Netflixes Joneses, the members-only service is rolling out its very own original programming. First up is the political comedy Alpha House; ignore the seeming similarities to the Netflix cash chow House of Cards, because this show is devoid of virtually all semblance of suspense. But, that's not necessarily a bad thing. Alpha House caters to a more raucous (read: frat bro) crowd.
The show is based on the real-life trend of Hill staffers shacking up together in D.C. and follows four G.O.P. senators sharing a row house. Each roommate plays a hilariously exaggerated caricature of conservative politicians: John Goodman as the Southern football player-turned-Capitol Hill drunk, Mark Consuelos as the young (and attractive) philanderer who sleeps around, Matt Molloy as the aging senator who's increasingly disconnected from the youths, and Clark Johnson as the guy being investigated for fraud.
The entire thing is rife with satire and low blows to the G.O.P. — or, at least we're pretty sure it feels like a low blow to those at the butt of the jokes.
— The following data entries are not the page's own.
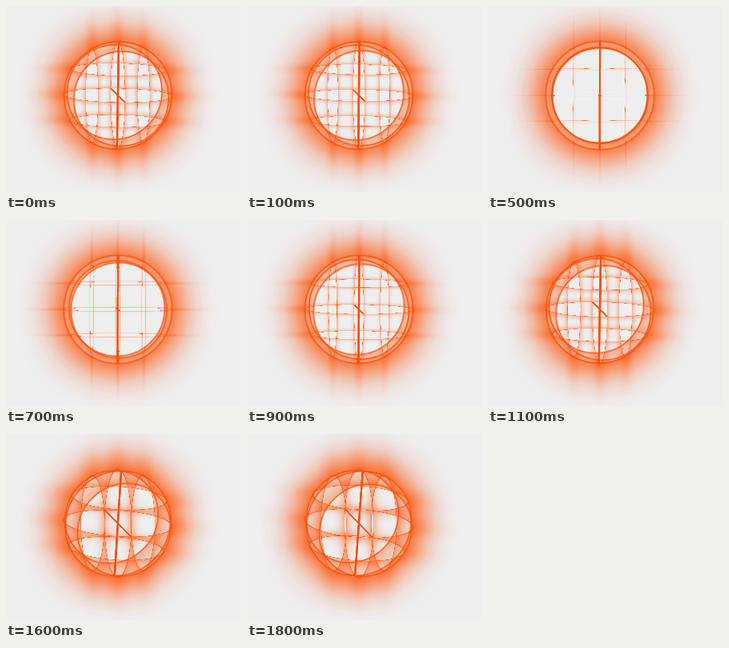
An HTML page for the animation above (1.9 s loop, 294 px wide and 233 px high).

```html
<!DOCTYPE html>
<html lang="en">
<head>
<meta charset="utf-8">
<title>Glowing wire sphere</title>
<style>
  html, body { margin: 0; width: 100%; height: 100%; overflow: hidden; background: #eee; }
  #sphere { position: absolute; left: 140px; top: 111.8px; transform-style: preserve-3d; }
  #sphere div { position: absolute; box-sizing: border-box; }
  .ring { border: 3px solid #ff4d00; border-radius: 50%; box-shadow: 0 0 100px #ff4d00e0; }
  .bar { background: #ff4d00; }
</style>
</head>
<body>
<div id="sphere"></div>
<script>
// Built at double size and scaled down, so that lines can be 1.5px wide.
const RADIUS = 137, OFFSET = 65, BAR = 6, LOOP = 1900, STEP = 100;
const sphere = document.getElementById('sphere');

function addPart(kind, width, height, transform) {
  const part = document.createElement('div');
  part.className = kind;
  part.style.cssText = `width:${width}px;height:${height}px;` +
    `left:${-width / 2}px;top:${-height / 2}px;transform:${transform}`;
  sphere.append(part);
}

// Three parallel slices of the sphere along each axis.
for (const turn of ['rotateY(90deg)', 'rotateX(90deg)', '']) {
  for (const offset of [-OFFSET, 0, OFFSET]) {
    const size = 2 * Math.sqrt(RADIUS ** 2 - offset ** 2);
    addPart('ring', size, size, `${turn} translateZ(${offset}px)`);
  }
}

// Flat bars along the axes.
addPart('bar', BAR, 2 * RADIUS, 'none');
addPart('bar', BAR, 2 * RADIUS, 'rotateX(90deg)');
addPart('bar', 2 * RADIUS, BAR, 'rotateX(90deg)');

// Tilt in degrees at times in ms.
const tilts = [[0, -7.4], [300, -3.6], [700, 2], [1100, 7.8], [1300, 11], [1600, 14.3], [1800, 15.4]];

function tiltAt(time) {
  const next = Math.max(1, tilts.findIndex(([t]) => t >= time));
  const [t0, a0] = tilts[next - 1], [t1, a1] = tilts[next];
  return a0 + (a1 - a0) * (time - t0) / (t1 - t0);
}

function draw() {
  const time = Math.floor(performance.now() % LOOP / STEP) * STEP;
  const tilt = tiltAt(time);
  sphere.style.transform = `scale3d(.5, .5, .5) rotateY(${tilt}deg) rotateX(${-tilt}deg)`;
  requestAnimationFrame(draw);
}
draw();
</script>
</body>
</html>
```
Take the scene in which the Council For Normal Marriage awards Molloy's character with the Say No To Sodomy Award, for example. The first three episodes alone show the gang of senators in all kinds of compromising positions: missing a surrender date with the DOJ, drinking (and subsequently napping) on the job, and venturing out on a most ridiculous propaganda trip to Afghanistan — accompanied by a private security firm, of course.
While Alpha House isn't mind-blowing or groundbreaking, it is a darn good time. If you're in agreement with the writers, that is. If you're the kind of person who gets offended at off-kilter jokes about politicians who eat up tax dollars and laze around on the job, religion, or generally anything having to do with Republicans, you may not want to tune in.
We found it to be wholly lighthearted and entertaining, but we're suckers for pretty much having anything to with D.C. drama. We were chuckling along with the rest of the crowd at the screening, until we realized every ridiculous antic on the screen is probably kind of (or totally) the stuff that actually goes down behind closed Washington doors. And then, we just got really, really sad.